Then came the most dramatic change of all, when I came to London to take on the role of CEO – from a standing start.

I leave a vibrant and energetic Charity. The property team is ambitious and adaptive as has been shown by the choppy waters caused by the pandemic. The finance team is efficient and – oh joy – the figures match with the fundraising department! The fundraisers and the communications team won’t let anything stand in their way to support our two hospitals as best they can.

And now, we welcome my successor, Richard Bowyers. You will hear a lot more about him in the coming weeks. I think he will be a tremendous asset to the Charity and therefore to the hospitals and I am delighted he will be taking on the role after I have left.

Looking forward, I know the Charity will continue to raise funds, cater for tenants and deliver grants, gifts and other support to Royal Brompton and Harefield. At the time of writing, who knows how much relaxing of the various rules created by the pandemic will happen over the next six months and longer. I do know that our NHS colleagues are working very hard – as usual, of course – but this time bringing in patients who have had to wait because of covid, treating and caring and turning lives around.

I have written about some of the people I have met and the stories I have heard while I have been here. Courage and care lie at the heart of many of the stories. Courage on the part of our pioneering nurses and doctors to treat and send patients back home again to live their lives.

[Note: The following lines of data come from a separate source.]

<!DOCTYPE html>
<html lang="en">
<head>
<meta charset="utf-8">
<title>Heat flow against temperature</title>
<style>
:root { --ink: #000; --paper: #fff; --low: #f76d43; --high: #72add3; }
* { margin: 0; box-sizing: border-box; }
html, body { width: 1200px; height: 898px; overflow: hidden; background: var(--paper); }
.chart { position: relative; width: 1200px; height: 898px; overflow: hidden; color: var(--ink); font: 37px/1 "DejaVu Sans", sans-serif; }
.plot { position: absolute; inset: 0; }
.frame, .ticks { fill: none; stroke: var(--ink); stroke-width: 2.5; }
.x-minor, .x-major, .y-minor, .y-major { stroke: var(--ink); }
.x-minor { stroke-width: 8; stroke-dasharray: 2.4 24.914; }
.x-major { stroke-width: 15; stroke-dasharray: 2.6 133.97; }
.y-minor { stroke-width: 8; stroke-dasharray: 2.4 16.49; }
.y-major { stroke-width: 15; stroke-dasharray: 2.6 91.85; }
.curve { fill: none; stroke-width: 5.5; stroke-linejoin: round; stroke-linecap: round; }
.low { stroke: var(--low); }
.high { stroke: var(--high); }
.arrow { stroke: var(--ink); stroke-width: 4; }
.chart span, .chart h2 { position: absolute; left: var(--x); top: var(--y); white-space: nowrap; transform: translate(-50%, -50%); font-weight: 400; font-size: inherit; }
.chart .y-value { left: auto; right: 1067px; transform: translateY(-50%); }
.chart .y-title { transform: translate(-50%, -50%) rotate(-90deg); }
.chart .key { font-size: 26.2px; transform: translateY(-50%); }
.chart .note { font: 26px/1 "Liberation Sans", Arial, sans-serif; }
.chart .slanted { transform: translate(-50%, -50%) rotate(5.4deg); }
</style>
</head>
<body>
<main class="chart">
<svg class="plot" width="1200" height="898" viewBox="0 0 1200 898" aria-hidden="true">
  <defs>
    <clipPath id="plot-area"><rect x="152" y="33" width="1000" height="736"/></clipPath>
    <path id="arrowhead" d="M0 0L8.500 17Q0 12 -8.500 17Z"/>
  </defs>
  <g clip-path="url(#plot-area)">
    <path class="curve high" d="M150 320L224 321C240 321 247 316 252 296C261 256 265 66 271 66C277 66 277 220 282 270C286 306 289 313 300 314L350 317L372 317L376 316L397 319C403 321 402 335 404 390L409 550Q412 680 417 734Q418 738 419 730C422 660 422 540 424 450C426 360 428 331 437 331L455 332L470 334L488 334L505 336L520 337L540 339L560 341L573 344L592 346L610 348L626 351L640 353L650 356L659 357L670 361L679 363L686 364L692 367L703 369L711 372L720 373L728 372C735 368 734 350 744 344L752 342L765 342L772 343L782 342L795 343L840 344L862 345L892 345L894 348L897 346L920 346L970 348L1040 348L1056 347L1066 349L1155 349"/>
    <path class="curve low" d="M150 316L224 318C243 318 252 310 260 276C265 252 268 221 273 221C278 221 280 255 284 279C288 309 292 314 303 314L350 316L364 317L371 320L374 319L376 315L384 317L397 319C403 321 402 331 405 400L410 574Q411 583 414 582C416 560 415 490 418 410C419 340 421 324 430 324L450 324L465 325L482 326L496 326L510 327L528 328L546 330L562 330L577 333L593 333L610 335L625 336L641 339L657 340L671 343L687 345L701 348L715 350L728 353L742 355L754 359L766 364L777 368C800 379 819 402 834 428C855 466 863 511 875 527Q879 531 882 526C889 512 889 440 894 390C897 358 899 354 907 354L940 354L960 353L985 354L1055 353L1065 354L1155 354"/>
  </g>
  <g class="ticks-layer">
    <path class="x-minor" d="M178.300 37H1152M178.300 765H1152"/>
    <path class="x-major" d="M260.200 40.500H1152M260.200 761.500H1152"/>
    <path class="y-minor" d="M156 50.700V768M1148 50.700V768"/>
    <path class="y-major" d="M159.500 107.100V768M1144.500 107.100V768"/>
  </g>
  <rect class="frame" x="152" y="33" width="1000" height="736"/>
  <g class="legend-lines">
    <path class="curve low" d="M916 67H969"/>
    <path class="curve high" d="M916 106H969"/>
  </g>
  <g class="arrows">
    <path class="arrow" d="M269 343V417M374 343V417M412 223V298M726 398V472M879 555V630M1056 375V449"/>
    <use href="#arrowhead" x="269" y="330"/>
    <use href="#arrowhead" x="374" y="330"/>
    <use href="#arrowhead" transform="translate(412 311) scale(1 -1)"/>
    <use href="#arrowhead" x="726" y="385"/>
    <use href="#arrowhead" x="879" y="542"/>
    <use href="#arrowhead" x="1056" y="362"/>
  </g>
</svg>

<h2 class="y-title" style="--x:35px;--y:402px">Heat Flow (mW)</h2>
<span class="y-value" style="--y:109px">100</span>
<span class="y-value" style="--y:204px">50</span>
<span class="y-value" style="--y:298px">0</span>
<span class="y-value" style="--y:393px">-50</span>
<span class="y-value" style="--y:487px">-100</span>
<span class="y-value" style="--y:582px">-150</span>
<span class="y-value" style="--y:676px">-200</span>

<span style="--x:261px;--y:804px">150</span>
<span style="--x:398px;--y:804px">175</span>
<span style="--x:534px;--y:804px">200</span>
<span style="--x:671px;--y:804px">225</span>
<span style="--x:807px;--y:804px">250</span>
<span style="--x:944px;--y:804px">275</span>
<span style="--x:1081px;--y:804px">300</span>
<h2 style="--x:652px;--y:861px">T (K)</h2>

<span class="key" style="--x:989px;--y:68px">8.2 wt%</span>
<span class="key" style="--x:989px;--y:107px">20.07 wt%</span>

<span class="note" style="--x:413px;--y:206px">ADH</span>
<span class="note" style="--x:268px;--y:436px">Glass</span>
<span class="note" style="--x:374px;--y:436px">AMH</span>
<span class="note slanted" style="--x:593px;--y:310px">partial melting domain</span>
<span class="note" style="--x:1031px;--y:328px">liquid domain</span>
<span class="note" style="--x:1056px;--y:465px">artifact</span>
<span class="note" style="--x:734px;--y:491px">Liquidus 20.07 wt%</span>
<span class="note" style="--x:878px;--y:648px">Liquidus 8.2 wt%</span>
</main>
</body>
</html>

I cannot name all the people who have made my time so special – I do hope you know who you are.

I have some work ahead of me in my partial retirement and I know I will hugely enjoy it. But these last eight and three quarter years will stay with me and I thank you – patients, colleagues, donors for making it such a very memorable time.